Information given: Begin

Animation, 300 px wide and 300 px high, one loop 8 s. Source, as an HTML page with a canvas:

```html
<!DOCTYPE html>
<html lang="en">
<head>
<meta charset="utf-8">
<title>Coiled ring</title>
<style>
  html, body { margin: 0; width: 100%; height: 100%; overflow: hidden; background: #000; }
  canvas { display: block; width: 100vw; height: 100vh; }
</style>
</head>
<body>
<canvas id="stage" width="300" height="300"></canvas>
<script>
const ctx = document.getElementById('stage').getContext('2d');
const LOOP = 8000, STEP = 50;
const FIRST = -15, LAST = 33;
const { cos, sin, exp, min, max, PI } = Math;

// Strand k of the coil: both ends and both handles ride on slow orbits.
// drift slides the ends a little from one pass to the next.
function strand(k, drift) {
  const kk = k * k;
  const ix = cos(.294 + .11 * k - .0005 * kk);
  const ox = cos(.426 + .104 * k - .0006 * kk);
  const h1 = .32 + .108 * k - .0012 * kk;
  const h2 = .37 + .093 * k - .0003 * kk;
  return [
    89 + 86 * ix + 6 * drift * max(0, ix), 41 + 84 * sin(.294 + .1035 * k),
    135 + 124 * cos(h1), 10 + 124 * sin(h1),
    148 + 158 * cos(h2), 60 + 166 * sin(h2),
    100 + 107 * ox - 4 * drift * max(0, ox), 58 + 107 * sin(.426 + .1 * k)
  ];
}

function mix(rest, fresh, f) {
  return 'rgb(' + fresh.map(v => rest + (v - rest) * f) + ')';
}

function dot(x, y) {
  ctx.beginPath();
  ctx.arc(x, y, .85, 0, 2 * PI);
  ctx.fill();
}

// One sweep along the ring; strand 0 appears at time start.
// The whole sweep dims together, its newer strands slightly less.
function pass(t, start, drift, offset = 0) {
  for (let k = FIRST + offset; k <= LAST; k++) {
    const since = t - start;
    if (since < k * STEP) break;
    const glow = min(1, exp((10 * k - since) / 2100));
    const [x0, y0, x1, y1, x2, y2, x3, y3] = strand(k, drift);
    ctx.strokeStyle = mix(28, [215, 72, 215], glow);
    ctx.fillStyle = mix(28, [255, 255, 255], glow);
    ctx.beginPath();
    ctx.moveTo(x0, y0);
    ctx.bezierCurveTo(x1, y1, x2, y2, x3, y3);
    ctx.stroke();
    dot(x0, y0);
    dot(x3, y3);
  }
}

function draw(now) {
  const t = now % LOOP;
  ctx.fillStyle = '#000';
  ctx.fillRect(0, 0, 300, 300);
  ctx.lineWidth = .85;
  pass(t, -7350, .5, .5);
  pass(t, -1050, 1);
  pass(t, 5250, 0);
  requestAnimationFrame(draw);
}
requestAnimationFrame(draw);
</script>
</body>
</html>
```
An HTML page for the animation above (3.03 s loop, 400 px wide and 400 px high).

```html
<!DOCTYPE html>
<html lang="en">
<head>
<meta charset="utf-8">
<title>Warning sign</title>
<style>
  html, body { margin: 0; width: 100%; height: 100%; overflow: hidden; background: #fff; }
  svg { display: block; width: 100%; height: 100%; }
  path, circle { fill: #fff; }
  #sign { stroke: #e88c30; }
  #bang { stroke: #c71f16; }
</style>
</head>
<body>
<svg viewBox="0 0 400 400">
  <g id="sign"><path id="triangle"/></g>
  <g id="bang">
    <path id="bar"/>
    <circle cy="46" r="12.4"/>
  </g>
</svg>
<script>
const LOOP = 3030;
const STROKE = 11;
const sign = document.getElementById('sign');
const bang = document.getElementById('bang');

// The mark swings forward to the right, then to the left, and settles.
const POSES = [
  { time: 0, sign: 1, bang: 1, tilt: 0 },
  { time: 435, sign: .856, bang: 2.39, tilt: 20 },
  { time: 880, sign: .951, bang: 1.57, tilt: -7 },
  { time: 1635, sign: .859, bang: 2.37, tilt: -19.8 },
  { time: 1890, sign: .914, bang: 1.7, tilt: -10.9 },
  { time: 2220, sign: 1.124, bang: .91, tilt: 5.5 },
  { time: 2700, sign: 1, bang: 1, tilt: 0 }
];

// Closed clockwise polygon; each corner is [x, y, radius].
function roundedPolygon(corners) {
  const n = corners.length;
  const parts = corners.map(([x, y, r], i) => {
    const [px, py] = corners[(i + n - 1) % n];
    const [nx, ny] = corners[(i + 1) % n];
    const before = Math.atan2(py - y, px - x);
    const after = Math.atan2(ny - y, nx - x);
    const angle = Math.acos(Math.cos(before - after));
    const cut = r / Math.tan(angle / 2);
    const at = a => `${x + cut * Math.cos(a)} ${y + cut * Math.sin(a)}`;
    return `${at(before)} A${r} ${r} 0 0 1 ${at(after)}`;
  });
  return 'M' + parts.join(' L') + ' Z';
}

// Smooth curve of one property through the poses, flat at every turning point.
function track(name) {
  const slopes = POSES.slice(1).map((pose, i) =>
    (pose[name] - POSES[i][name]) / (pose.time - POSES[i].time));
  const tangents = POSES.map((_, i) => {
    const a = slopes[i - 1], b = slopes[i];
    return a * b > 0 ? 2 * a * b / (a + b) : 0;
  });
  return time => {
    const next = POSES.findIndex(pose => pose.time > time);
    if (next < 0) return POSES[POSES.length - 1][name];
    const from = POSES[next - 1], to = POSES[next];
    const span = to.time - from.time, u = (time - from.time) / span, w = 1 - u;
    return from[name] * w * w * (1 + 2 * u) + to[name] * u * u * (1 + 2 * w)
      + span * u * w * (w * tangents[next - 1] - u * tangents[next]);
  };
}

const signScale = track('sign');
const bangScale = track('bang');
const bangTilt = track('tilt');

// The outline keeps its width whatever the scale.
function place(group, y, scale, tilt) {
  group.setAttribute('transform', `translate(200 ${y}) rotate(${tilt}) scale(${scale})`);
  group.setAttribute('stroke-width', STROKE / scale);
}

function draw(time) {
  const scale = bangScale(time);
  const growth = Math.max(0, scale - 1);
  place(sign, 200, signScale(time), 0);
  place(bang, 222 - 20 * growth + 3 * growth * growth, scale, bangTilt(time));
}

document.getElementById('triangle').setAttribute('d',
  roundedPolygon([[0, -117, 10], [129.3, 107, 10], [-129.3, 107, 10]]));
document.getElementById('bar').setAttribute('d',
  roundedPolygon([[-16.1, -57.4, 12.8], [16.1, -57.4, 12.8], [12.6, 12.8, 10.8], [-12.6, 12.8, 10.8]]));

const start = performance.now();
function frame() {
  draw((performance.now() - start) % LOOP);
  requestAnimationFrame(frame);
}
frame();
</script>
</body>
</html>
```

Information given: End

§ **Task statement**
Filter the records above down to the lines containing "drift".

§ **Problem solution**
// drift slides the ends a little from one pass to the next.
function strand(k, drift) {
    89 + 86 * ix + 6 * drift * max(0, ix), 41 + 84 * sin(.294 + .1035 * k),
    100 + 107 * ox - 4 * drift * max(0, ox), 58 + 107 * sin(.426 + .1 * k)
function pass(t, start, drift, offset = 0) {
    const [x0, y0, x1, y1, x2, y2, x3, y3] = strand(k, drift);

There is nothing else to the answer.